*YOUR OBJECTIVE*:
Within this material, how many lines include the word "from"? Answer with a number and nothing more.

*DATASET RECORDS*:
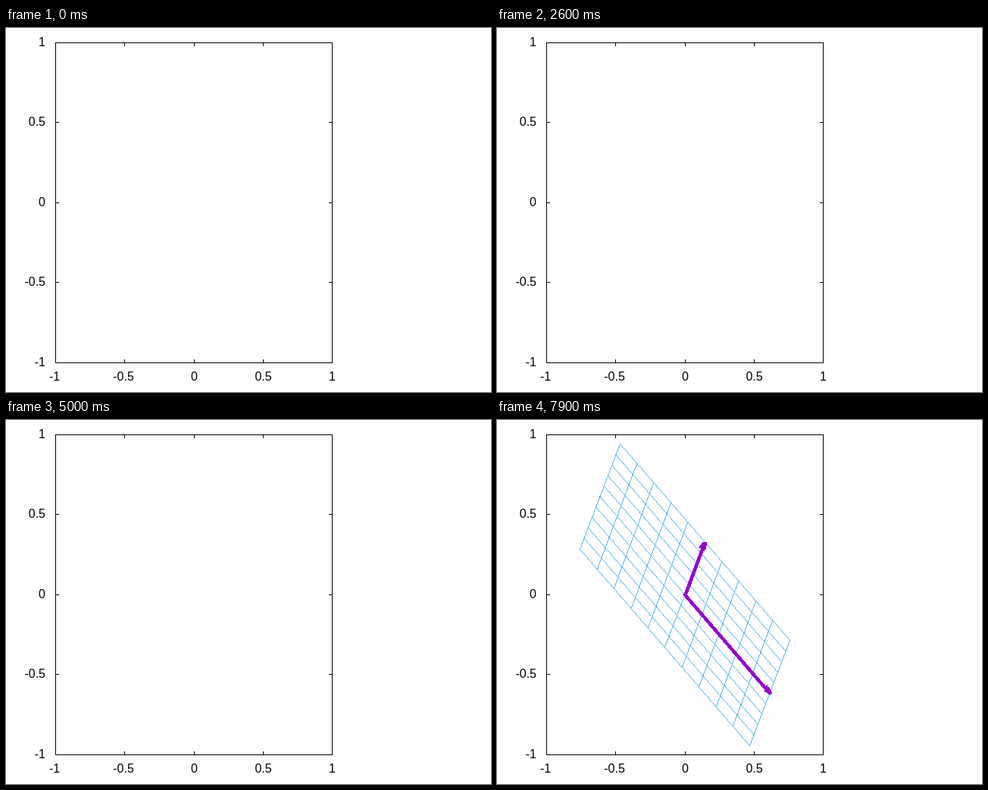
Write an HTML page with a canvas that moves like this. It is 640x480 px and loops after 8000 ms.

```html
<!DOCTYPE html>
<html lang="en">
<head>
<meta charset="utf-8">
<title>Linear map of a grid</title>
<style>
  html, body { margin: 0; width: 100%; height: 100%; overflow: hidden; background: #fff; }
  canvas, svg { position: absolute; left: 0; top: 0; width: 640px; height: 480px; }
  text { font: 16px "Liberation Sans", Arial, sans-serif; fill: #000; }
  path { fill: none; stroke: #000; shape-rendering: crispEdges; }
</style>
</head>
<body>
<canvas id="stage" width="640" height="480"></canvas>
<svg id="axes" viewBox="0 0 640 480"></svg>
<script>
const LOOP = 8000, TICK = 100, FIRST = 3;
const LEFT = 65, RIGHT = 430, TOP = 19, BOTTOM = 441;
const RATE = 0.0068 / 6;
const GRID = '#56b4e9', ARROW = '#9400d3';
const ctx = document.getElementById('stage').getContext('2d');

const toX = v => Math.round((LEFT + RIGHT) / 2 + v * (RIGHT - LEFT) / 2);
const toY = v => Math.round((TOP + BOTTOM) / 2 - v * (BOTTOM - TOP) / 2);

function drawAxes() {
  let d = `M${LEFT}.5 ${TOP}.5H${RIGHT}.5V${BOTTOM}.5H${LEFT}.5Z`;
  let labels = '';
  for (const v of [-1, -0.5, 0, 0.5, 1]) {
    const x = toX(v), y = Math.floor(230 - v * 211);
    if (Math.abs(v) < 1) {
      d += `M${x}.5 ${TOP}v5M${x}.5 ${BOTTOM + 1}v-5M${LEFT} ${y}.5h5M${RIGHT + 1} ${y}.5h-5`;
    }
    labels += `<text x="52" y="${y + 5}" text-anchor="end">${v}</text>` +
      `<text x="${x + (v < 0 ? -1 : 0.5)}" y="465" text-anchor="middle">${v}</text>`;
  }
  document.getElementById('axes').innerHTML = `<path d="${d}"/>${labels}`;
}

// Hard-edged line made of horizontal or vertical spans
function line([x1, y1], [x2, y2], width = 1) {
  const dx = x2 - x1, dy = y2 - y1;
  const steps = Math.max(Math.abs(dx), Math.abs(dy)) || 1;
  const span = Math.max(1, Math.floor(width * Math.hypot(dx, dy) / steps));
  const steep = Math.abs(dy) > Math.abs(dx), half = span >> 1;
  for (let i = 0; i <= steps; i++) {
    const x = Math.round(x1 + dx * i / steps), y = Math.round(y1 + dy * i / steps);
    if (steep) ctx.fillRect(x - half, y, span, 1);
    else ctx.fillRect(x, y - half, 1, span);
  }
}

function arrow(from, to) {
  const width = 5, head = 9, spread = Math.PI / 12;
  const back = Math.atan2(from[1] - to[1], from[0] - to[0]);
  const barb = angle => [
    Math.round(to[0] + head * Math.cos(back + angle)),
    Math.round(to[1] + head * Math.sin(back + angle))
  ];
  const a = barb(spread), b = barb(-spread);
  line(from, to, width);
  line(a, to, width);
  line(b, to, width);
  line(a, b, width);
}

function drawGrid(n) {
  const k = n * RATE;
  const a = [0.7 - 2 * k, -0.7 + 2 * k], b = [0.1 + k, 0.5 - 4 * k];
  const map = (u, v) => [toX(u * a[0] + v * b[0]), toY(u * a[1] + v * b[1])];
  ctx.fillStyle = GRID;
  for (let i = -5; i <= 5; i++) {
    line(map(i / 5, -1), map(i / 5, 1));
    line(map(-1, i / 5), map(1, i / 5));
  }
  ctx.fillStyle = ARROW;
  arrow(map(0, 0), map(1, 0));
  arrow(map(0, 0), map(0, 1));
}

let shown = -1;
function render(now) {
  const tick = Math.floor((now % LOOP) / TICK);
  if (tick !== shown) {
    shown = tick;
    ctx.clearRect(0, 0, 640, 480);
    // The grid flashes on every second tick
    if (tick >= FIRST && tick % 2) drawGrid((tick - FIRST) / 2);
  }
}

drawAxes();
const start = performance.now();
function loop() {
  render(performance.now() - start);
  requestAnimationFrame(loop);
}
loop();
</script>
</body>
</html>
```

==

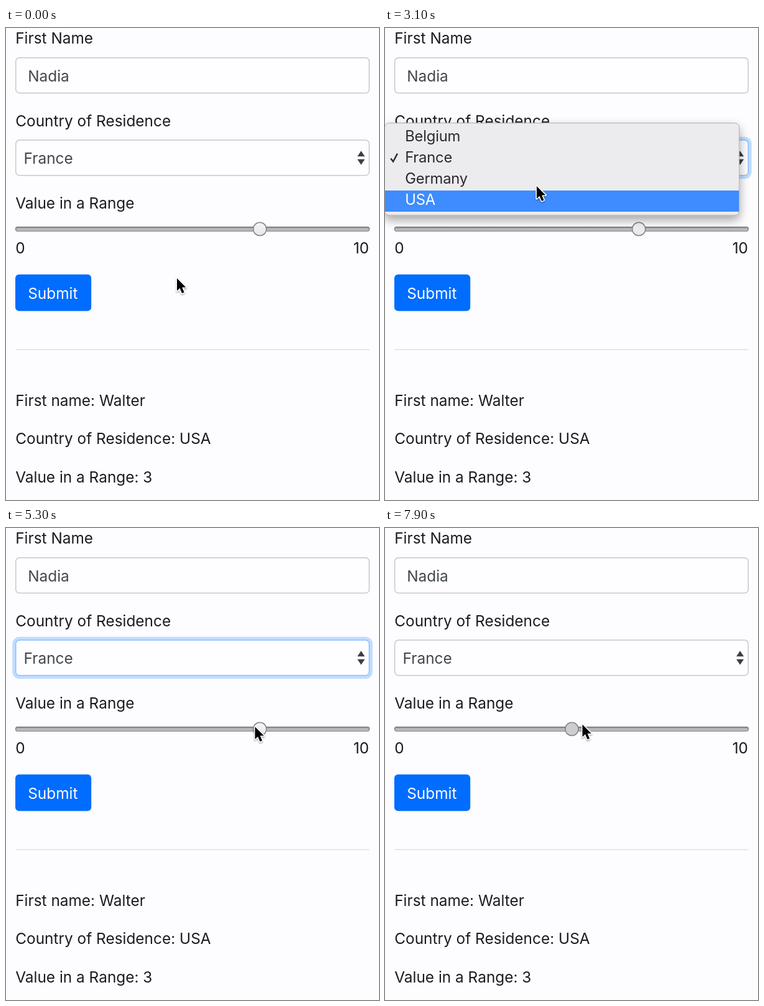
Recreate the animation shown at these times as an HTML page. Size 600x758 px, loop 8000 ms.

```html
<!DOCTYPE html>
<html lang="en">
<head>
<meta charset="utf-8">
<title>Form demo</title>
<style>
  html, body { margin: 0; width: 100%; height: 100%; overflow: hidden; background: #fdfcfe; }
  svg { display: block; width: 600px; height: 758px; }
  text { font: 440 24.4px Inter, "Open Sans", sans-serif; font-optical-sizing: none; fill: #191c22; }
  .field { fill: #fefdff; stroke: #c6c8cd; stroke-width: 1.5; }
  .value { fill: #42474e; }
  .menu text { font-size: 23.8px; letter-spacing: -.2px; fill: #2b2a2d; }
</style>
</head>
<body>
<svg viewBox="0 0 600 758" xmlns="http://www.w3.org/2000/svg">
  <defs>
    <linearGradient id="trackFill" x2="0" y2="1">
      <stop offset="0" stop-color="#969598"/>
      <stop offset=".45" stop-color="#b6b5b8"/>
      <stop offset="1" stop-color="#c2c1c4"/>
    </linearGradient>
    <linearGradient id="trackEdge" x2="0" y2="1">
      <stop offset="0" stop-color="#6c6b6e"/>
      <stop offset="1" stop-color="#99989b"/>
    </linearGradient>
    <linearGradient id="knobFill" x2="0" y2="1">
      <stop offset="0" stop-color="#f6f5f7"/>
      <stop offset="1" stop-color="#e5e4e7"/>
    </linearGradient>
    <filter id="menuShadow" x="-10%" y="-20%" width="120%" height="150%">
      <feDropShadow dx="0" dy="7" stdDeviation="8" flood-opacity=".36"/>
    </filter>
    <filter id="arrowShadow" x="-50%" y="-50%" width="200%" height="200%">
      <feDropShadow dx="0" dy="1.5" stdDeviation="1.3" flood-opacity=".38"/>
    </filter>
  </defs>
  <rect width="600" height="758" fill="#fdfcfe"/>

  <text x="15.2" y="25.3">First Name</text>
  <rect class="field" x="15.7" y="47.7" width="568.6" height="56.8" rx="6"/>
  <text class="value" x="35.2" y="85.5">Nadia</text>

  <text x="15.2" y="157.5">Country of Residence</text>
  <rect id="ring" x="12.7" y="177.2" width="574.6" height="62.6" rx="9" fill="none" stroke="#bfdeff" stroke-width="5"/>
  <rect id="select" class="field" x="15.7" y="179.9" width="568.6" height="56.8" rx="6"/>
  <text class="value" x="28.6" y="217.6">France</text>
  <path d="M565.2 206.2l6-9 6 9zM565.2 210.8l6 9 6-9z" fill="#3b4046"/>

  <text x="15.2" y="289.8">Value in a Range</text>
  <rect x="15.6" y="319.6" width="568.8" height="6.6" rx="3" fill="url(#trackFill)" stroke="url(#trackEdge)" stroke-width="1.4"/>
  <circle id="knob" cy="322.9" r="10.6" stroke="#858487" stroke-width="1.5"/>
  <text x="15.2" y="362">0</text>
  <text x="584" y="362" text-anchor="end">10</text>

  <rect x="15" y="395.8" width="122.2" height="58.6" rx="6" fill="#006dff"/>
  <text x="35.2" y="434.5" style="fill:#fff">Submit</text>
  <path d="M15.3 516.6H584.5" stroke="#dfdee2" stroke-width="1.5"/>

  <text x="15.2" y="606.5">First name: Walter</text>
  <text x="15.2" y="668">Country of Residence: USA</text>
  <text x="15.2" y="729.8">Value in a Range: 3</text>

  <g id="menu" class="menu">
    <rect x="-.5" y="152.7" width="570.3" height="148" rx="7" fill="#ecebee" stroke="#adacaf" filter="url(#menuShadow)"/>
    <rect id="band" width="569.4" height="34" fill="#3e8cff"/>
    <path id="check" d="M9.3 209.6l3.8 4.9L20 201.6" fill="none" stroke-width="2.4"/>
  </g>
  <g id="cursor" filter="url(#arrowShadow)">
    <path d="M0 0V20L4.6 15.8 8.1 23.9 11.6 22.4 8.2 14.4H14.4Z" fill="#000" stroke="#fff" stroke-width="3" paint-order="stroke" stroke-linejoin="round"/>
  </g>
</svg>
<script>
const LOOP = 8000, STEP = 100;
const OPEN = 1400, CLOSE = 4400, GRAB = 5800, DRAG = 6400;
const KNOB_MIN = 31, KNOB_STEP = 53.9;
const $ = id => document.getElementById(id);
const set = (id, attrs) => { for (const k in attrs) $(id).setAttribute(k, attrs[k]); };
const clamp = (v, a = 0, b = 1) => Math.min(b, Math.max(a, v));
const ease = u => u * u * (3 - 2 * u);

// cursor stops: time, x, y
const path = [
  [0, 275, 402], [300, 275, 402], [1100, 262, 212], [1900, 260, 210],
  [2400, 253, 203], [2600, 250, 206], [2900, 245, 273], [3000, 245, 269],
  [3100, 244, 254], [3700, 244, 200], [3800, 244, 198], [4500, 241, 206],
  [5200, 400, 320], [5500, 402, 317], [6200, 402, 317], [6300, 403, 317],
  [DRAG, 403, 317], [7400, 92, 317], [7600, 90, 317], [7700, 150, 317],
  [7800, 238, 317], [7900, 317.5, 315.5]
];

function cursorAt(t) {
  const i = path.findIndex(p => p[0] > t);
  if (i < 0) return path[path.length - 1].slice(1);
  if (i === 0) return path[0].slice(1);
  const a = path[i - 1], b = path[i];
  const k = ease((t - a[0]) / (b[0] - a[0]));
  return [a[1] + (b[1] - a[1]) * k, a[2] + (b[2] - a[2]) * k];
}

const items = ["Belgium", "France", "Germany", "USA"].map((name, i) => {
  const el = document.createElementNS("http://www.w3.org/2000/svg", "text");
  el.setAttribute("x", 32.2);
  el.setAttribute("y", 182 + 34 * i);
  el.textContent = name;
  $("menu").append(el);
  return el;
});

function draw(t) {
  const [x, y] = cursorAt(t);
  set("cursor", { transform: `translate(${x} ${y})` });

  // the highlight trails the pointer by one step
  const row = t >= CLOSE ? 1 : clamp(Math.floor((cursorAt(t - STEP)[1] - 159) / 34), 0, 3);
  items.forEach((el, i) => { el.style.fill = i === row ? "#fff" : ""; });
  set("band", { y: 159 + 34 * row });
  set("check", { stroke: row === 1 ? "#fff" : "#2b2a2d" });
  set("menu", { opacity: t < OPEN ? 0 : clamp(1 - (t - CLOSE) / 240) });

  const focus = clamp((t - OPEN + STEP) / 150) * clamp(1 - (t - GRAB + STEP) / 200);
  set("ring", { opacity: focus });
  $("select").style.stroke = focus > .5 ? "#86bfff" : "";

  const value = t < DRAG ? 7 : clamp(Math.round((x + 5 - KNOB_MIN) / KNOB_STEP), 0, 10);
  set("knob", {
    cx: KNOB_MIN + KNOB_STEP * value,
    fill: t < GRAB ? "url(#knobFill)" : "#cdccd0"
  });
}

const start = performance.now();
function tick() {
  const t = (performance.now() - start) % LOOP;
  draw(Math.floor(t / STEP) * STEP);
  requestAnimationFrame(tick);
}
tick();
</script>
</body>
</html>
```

*EXPECTED ANSWER*:
3